__WHAT IS EXPECTED__.
Copy exactly the stretch of data below from the line with "524 40 530L62" through the line with "54Q467 38 484", including both of those lines.

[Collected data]
##########
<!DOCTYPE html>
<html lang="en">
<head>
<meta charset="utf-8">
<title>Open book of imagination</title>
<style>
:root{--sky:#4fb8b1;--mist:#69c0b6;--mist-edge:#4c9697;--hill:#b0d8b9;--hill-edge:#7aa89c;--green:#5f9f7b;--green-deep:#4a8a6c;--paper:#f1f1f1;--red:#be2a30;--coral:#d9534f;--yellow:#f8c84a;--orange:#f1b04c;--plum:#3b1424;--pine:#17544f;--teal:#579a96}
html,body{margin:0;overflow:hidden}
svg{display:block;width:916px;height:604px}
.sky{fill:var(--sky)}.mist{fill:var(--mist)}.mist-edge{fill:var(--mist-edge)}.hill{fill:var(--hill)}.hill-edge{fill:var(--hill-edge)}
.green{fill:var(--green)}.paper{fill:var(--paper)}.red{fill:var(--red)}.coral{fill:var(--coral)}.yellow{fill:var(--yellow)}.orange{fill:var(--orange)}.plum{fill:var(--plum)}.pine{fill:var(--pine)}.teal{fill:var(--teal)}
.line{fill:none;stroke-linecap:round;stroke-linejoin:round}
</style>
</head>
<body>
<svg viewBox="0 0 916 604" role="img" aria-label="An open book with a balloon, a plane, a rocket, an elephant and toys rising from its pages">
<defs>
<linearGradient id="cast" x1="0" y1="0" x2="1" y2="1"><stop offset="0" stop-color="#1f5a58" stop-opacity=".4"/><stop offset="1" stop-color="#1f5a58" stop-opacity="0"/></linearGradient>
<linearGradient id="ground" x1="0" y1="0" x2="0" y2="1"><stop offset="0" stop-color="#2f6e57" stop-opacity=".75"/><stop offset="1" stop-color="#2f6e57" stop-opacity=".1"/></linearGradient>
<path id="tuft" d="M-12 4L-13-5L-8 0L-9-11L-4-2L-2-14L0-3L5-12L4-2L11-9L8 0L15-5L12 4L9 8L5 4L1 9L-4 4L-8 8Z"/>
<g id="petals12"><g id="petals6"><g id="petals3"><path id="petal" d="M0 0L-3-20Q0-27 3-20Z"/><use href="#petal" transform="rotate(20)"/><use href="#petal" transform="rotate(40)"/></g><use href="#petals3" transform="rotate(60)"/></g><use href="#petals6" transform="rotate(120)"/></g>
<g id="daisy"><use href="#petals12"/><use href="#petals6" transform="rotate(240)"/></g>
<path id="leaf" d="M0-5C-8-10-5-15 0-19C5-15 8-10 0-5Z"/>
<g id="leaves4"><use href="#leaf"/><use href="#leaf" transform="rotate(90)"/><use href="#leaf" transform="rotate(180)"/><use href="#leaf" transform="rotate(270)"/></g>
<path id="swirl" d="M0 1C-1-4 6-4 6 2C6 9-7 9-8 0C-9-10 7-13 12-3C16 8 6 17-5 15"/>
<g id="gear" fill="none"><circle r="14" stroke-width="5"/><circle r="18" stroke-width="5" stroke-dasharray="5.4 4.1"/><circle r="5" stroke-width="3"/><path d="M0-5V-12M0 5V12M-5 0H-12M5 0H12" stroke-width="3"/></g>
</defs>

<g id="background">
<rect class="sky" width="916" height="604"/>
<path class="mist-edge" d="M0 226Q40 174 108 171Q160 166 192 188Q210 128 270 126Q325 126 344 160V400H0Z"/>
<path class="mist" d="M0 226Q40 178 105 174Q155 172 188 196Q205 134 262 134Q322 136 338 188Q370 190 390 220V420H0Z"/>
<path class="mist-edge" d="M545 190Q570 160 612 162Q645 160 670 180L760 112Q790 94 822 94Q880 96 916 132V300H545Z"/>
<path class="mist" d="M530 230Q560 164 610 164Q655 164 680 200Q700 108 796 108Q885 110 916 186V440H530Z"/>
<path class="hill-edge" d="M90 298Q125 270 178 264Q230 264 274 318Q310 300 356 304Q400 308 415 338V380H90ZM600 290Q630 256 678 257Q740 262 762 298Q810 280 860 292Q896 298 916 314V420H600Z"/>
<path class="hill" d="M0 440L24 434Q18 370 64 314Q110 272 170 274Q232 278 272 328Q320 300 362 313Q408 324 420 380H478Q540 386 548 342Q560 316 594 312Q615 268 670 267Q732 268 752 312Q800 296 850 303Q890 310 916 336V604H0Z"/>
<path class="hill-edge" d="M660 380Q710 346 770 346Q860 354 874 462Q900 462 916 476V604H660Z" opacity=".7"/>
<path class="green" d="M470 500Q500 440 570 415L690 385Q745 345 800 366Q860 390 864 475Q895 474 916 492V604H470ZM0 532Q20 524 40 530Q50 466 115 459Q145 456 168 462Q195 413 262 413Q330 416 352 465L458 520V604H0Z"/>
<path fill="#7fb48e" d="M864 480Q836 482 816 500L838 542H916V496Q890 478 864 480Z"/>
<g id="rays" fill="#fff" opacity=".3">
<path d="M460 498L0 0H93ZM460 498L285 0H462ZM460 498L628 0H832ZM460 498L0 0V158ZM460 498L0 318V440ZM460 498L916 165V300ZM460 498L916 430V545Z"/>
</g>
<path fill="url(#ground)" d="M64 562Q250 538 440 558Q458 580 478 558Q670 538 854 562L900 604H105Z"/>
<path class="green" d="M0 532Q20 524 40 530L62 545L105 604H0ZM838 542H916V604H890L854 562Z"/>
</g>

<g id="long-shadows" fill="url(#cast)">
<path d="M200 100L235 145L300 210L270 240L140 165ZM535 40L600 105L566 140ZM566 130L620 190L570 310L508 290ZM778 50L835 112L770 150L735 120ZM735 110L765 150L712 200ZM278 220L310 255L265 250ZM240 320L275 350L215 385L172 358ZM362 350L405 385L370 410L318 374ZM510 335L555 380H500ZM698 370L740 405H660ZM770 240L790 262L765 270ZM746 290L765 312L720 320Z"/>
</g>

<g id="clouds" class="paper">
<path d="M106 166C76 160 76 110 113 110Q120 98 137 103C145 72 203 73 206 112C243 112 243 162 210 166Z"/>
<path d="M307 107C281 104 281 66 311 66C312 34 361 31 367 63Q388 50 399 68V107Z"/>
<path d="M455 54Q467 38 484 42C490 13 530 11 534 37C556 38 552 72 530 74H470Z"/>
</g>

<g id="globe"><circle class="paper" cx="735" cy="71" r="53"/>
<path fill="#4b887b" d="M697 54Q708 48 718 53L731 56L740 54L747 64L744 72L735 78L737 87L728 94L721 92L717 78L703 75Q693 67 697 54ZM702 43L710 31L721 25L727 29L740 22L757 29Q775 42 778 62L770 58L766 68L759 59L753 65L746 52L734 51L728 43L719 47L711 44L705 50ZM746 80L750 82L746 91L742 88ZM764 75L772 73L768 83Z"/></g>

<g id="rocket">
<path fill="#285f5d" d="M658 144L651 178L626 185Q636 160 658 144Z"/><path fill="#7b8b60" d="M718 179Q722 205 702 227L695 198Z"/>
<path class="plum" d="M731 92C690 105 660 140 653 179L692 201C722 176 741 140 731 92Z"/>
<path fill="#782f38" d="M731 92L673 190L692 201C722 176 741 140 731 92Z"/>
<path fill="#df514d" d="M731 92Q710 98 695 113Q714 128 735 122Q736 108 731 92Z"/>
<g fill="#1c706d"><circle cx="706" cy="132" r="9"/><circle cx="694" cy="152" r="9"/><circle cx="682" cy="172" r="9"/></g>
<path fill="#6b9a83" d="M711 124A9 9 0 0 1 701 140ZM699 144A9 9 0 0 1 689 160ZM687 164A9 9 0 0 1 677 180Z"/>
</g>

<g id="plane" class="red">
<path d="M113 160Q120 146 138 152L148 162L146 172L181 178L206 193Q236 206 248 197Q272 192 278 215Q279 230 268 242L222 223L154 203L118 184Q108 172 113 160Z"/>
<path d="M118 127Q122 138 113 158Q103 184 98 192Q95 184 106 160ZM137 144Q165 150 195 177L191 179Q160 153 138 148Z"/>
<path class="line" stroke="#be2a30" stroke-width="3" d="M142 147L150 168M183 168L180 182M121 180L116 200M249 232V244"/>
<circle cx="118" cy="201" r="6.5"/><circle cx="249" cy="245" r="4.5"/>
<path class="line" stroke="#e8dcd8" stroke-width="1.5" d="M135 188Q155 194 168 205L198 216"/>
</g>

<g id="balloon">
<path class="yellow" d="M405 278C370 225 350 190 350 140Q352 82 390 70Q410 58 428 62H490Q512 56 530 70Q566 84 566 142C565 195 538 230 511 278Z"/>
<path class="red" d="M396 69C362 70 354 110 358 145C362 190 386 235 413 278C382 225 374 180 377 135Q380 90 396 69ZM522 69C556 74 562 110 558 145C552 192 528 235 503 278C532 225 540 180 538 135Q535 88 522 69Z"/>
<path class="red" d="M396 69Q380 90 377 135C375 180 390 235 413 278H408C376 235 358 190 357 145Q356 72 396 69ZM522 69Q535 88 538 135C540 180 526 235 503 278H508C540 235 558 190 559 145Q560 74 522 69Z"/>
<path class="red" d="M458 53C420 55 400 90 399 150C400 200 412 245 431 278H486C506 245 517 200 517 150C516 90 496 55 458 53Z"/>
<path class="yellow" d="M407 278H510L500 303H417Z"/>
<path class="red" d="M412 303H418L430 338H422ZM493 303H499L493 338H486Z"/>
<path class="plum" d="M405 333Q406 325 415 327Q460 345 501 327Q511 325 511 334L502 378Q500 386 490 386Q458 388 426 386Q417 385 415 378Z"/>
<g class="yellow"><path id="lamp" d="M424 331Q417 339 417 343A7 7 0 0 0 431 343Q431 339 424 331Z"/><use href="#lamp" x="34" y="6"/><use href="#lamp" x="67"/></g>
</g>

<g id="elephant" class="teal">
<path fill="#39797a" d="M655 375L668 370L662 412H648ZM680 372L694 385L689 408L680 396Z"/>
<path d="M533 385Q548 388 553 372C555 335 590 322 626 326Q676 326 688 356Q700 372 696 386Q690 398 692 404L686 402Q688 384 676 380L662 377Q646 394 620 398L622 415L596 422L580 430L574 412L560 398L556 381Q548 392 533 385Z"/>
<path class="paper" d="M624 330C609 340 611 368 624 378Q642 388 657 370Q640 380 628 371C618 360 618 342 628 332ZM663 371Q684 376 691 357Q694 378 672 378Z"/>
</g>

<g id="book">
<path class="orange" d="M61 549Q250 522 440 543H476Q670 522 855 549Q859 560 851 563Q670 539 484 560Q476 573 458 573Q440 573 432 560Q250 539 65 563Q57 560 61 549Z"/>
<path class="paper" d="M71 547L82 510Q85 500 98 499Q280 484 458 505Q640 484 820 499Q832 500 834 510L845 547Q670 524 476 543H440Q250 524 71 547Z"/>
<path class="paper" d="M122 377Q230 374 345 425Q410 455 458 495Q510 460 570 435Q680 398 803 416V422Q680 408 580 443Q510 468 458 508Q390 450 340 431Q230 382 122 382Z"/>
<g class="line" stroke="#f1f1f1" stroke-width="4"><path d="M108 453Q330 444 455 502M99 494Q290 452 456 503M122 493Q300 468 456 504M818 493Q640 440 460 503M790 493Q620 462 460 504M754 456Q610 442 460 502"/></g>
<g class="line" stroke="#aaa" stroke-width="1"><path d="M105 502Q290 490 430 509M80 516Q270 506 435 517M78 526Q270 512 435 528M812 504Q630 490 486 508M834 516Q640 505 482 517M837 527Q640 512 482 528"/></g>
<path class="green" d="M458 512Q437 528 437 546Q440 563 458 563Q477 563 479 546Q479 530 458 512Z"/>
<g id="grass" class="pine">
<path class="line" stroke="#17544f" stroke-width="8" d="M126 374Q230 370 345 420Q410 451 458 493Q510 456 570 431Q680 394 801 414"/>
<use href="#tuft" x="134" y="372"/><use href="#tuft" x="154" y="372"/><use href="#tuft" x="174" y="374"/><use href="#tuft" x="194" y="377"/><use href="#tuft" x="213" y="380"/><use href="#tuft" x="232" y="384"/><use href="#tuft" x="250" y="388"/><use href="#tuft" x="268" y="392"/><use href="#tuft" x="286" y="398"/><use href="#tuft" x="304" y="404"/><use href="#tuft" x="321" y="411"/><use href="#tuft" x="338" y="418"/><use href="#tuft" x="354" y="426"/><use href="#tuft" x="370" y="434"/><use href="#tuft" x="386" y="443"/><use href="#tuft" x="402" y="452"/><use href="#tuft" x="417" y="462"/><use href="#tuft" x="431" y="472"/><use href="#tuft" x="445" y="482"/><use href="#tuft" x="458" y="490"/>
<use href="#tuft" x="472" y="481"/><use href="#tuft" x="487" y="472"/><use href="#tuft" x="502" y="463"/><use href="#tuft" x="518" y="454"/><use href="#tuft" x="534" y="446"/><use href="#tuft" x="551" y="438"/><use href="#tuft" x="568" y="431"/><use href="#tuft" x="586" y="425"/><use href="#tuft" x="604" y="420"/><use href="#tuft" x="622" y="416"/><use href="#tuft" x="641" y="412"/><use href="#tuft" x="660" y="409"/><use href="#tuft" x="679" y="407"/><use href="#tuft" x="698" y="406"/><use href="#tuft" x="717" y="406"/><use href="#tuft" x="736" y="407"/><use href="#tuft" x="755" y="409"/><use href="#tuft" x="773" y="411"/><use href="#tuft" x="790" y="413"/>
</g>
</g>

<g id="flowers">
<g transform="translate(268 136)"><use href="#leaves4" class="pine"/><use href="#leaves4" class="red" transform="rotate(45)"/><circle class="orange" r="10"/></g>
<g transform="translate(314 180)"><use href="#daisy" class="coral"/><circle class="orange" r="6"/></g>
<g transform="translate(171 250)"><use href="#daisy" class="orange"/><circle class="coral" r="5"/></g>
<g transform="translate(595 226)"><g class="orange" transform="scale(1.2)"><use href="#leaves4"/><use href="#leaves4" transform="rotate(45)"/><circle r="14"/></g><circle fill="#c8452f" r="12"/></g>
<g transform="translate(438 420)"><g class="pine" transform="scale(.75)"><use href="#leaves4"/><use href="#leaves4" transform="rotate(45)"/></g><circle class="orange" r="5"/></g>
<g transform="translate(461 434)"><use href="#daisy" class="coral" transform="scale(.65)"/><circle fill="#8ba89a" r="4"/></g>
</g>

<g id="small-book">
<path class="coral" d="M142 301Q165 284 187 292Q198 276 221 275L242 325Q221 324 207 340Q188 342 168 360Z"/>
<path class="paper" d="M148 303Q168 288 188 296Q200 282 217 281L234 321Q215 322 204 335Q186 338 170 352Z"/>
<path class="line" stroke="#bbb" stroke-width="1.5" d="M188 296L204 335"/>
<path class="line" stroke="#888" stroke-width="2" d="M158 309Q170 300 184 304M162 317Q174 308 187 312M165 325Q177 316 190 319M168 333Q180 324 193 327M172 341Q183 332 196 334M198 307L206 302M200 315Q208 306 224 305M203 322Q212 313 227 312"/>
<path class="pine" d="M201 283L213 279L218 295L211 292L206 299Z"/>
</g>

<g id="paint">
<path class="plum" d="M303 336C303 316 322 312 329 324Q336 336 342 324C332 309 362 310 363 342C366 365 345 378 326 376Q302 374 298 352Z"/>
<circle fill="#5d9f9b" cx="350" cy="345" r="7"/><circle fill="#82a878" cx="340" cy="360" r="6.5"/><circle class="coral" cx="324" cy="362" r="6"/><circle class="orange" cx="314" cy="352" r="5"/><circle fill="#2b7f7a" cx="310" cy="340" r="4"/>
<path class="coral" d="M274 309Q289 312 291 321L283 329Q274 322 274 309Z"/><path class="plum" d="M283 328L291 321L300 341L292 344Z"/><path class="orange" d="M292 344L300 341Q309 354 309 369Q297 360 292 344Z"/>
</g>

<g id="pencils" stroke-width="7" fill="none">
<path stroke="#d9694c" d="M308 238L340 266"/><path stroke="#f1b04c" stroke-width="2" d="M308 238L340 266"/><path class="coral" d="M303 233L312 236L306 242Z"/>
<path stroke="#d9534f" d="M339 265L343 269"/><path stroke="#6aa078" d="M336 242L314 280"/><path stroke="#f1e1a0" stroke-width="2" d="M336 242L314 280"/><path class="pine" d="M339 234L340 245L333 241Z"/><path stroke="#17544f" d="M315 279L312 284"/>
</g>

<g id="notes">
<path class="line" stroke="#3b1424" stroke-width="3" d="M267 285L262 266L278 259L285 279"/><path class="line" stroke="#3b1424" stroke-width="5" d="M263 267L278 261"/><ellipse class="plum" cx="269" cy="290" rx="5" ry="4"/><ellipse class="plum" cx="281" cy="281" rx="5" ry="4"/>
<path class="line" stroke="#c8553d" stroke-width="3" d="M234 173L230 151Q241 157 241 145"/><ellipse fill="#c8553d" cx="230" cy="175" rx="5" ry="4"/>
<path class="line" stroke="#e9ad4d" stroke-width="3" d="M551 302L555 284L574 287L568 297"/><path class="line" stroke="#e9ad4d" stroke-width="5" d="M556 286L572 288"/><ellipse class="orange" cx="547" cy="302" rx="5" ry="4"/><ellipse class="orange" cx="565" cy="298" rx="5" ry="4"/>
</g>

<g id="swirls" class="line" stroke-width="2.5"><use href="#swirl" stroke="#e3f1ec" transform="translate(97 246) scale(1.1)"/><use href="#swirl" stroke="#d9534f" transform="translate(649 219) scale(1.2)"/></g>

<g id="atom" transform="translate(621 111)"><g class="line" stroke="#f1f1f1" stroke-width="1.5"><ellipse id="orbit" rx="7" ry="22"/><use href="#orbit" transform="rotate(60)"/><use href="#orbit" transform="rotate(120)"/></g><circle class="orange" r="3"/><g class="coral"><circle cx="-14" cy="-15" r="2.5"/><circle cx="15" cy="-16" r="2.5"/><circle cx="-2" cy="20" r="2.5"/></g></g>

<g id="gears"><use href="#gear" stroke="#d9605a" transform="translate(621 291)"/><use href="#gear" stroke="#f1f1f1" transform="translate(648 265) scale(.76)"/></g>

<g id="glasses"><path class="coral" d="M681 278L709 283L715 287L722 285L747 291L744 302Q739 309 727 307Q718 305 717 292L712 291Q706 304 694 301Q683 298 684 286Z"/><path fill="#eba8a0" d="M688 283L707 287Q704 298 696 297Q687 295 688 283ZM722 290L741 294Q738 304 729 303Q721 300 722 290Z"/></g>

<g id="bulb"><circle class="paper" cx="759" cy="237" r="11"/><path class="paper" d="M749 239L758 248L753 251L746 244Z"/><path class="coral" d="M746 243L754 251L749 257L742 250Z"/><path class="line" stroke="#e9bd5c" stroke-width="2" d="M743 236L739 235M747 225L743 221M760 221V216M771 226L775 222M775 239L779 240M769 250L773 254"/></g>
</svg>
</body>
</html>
##########
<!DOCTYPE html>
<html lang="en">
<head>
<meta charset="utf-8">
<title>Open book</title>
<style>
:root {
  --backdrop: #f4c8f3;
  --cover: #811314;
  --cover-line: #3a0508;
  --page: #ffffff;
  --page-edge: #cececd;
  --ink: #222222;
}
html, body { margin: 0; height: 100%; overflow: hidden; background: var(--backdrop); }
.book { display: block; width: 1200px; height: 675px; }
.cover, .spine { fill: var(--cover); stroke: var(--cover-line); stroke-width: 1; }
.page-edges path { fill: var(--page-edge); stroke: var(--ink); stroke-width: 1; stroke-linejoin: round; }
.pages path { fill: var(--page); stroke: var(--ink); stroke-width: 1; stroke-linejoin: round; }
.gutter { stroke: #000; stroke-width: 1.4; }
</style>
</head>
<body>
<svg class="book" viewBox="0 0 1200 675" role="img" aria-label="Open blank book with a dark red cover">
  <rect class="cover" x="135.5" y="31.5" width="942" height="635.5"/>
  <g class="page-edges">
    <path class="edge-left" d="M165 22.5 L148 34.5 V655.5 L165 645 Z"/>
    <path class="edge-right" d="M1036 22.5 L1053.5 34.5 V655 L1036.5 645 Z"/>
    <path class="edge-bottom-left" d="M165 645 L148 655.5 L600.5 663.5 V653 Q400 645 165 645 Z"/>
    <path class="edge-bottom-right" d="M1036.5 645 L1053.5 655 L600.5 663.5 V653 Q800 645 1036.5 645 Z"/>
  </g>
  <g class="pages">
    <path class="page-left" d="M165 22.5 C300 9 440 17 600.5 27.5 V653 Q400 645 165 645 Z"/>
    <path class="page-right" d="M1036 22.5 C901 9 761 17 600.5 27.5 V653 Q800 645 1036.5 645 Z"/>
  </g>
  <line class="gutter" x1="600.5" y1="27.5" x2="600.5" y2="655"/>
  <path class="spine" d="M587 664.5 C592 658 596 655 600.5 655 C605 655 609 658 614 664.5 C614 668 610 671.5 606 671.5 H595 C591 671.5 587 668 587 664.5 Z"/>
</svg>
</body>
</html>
##########
__SOLUTION TO THE EXERCISE__.
<path class="green" d="M0 532Q20 524 40 530L62 545L105 604H0ZM838 542H916V604H890L854 562Z"/>
</g>

<g id="long-shadows" fill="url(#cast)">
<path d="M200 100L235 145L300 210L270 240L140 165ZM535 40L600 105L566 140ZM566 130L620 190L570 310L508 290ZM778 50L835 112L770 150L735 120ZM735 110L765 150L712 200ZM278 220L310 255L265 250ZM240 320L275 350L215 385L172 358ZM362 350L405 385L370 410L318 374ZM510 335L555 380H500ZM698 370L740 405H660ZM770 240L790 262L765 270ZM746 290L765 312L720 320Z"/>
</g>

<g id="clouds" class="paper">
<path d="M106 166C76 160 76 110 113 110Q120 98 137 103C145 72 203 73 206 112C243 112 243 162 210 166Z"/>
<path d="M307 107C281 104 281 66 311 66C312 34 361 31 367 63Q388 50 399 68V107Z"/>
<path d="M455 54Q467 38 484 42C490 13 530 11 534 37C556 38 552 72 530 74H470Z"/>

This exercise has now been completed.